### WHAT THE TASK REQUIRES
Each line in the entries below that holds the string "dasharray" is to be listed.

- Opening Delimiter -

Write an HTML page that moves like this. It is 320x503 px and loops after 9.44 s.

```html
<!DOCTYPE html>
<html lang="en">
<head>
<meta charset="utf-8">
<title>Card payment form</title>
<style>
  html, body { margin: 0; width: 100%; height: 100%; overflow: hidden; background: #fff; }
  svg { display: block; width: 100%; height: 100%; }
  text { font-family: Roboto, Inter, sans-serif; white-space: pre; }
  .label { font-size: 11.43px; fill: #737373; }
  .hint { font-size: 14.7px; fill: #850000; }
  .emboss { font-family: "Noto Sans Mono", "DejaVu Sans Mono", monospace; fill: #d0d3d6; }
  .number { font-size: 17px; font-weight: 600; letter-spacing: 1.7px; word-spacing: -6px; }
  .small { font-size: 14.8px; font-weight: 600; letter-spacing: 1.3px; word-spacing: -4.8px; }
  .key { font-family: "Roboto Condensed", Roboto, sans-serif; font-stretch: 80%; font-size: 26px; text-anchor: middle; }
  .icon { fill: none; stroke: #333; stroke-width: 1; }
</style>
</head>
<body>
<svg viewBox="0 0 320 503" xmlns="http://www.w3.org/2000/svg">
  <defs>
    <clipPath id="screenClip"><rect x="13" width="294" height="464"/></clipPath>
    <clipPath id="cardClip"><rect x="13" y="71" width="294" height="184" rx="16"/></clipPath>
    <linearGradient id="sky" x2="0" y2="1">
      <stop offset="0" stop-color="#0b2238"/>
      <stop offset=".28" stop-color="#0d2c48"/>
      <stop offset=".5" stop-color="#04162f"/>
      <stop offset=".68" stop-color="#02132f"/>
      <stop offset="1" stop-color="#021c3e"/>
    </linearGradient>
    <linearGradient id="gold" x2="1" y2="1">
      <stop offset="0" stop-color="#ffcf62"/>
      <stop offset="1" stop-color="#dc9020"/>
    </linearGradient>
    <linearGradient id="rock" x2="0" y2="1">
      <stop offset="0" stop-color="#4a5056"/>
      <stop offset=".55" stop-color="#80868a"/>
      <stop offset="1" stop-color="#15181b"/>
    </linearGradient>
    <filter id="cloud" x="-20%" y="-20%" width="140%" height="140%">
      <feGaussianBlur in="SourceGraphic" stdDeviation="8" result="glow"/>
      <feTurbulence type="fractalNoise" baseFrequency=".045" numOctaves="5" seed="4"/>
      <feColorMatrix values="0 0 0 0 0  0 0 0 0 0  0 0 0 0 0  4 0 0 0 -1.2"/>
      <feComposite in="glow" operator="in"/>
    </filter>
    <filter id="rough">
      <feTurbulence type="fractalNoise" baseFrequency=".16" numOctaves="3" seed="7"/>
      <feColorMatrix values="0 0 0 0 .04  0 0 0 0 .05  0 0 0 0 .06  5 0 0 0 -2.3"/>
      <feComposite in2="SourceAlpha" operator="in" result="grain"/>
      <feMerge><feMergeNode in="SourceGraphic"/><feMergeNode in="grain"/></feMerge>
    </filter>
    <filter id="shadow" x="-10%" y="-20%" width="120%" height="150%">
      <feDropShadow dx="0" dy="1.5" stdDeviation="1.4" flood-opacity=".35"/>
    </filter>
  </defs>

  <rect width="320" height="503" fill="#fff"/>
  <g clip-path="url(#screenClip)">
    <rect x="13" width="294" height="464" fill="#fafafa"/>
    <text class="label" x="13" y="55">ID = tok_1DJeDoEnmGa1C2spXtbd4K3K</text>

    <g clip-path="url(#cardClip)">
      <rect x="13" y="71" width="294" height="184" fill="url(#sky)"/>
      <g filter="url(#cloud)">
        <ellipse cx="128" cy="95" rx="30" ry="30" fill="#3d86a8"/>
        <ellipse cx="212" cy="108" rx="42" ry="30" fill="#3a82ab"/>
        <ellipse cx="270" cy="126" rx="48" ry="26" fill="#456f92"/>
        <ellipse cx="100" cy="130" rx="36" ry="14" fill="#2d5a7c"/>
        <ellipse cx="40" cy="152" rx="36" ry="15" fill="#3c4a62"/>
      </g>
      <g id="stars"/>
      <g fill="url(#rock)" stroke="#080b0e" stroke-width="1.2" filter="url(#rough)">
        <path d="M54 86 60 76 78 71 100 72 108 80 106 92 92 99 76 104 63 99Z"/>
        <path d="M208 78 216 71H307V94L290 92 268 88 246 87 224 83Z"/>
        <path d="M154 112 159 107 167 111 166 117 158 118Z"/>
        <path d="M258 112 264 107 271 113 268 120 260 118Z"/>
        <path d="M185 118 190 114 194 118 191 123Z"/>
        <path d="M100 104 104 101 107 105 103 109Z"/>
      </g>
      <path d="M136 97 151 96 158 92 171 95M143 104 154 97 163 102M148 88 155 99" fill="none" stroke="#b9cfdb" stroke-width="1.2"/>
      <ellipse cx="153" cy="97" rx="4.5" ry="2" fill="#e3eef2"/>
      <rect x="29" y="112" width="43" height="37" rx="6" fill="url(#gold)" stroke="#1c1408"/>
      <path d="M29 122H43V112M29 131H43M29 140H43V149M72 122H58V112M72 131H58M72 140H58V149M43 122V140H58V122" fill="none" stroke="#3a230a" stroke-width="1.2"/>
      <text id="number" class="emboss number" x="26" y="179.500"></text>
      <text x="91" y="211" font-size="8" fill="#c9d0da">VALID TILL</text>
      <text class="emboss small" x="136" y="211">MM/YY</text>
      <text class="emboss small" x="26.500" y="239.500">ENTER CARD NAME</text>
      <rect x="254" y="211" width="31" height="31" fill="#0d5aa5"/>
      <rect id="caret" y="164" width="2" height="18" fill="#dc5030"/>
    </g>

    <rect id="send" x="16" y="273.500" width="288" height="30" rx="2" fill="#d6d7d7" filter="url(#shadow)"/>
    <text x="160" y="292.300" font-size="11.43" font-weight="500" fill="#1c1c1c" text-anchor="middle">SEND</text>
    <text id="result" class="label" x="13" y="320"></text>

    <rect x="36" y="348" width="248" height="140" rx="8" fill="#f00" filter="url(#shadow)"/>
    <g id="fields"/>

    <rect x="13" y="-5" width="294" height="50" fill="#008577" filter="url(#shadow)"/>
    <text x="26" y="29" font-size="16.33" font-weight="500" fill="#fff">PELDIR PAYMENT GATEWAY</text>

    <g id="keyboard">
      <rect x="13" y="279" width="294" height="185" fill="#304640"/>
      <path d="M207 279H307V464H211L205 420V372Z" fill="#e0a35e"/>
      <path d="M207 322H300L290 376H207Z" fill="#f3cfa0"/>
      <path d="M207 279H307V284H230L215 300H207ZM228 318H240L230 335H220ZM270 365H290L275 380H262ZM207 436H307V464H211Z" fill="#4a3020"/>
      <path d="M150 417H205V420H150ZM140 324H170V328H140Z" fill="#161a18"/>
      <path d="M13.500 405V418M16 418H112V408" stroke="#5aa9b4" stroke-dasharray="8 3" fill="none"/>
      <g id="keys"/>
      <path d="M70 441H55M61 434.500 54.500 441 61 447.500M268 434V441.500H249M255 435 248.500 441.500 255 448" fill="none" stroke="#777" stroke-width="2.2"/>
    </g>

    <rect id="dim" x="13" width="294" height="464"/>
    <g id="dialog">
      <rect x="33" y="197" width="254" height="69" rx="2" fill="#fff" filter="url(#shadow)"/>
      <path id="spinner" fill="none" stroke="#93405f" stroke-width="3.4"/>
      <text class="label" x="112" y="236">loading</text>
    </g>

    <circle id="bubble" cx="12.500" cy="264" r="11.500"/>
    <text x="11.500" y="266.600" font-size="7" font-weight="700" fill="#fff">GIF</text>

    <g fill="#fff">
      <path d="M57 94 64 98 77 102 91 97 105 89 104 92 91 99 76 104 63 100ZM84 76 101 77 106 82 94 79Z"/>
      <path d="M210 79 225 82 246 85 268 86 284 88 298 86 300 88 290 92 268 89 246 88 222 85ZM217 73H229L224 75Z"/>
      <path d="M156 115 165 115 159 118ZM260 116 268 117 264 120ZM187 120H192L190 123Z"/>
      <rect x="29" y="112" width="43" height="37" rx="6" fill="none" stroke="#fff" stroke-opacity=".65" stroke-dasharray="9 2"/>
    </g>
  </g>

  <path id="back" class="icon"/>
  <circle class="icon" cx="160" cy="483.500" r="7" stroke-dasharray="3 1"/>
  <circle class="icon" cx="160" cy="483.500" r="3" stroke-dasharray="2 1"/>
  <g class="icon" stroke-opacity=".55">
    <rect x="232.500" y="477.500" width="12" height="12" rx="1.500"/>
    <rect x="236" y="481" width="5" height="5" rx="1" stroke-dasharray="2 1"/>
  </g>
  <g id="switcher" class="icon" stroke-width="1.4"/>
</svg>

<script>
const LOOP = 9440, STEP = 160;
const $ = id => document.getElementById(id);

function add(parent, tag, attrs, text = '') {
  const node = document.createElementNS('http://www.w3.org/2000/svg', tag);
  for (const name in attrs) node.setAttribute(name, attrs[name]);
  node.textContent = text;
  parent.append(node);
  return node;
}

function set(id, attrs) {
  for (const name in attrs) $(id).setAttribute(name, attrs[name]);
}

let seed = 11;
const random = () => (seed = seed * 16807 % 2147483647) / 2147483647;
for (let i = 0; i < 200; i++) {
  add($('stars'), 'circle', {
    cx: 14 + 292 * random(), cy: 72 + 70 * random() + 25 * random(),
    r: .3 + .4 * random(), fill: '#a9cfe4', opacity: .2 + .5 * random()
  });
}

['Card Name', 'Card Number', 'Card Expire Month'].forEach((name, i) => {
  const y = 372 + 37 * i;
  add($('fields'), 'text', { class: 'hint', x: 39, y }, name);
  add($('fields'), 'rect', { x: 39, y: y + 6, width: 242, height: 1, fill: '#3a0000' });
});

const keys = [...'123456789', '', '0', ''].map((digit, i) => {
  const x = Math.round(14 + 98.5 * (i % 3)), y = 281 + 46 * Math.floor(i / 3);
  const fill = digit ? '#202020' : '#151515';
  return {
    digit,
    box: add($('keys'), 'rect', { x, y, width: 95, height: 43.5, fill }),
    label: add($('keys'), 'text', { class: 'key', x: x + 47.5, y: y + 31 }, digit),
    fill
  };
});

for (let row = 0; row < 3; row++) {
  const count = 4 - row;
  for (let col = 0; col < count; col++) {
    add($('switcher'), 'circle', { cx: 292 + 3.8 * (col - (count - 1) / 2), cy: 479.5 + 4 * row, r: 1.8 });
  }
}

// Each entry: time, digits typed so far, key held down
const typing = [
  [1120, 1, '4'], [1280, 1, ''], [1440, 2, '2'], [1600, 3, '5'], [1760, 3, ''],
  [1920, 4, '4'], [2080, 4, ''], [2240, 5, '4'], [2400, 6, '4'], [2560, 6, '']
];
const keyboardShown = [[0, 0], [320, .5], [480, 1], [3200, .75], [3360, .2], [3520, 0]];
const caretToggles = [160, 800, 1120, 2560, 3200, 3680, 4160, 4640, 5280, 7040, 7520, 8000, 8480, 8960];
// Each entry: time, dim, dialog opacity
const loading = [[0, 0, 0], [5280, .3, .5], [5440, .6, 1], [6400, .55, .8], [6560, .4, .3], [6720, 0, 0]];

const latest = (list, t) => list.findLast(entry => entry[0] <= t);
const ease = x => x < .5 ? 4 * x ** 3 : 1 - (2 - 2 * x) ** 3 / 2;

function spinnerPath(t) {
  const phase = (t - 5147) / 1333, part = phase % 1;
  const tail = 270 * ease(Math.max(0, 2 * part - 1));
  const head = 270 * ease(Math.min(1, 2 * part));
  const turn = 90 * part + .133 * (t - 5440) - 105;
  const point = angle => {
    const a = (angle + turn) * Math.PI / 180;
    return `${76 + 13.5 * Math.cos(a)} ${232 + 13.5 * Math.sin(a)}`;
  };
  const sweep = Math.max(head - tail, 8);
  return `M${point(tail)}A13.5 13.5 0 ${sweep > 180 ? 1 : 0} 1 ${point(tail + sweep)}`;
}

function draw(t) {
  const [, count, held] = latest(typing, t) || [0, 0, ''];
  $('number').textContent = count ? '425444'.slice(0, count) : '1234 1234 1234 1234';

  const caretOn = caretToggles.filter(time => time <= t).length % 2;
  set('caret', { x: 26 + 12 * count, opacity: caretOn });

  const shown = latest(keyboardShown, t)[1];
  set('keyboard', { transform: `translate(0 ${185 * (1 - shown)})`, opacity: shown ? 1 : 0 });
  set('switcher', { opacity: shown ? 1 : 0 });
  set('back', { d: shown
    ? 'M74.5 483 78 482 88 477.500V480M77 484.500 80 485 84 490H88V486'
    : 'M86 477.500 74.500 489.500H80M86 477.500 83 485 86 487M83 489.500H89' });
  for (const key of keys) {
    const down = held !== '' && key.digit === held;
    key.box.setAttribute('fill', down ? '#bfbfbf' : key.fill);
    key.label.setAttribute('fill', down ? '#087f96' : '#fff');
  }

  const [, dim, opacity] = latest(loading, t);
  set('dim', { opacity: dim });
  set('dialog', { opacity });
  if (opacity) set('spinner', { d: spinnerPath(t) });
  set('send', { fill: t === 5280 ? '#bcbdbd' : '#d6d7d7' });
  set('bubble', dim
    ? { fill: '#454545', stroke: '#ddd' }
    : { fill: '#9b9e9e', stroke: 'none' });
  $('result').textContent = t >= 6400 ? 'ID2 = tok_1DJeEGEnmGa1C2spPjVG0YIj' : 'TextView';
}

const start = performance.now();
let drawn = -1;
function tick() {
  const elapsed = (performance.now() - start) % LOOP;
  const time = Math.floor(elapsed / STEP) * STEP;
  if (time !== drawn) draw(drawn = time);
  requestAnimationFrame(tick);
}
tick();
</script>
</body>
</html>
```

- Closing Delimiter -

### TASK ANSWER
      <path d="M13.500 405V418M16 418H112V408" stroke="#5aa9b4" stroke-dasharray="8 3" fill="none"/>
      <rect x="29" y="112" width="43" height="37" rx="6" fill="none" stroke="#fff" stroke-opacity=".65" stroke-dasharray="9 2"/>
  <circle class="icon" cx="160" cy="483.500" r="7" stroke-dasharray="3 1"/>
  <circle class="icon" cx="160" cy="483.500" r="3" stroke-dasharray="2 1"/>
    <rect x="236" y="481" width="5" height="5" rx="1" stroke-dasharray="2 1"/>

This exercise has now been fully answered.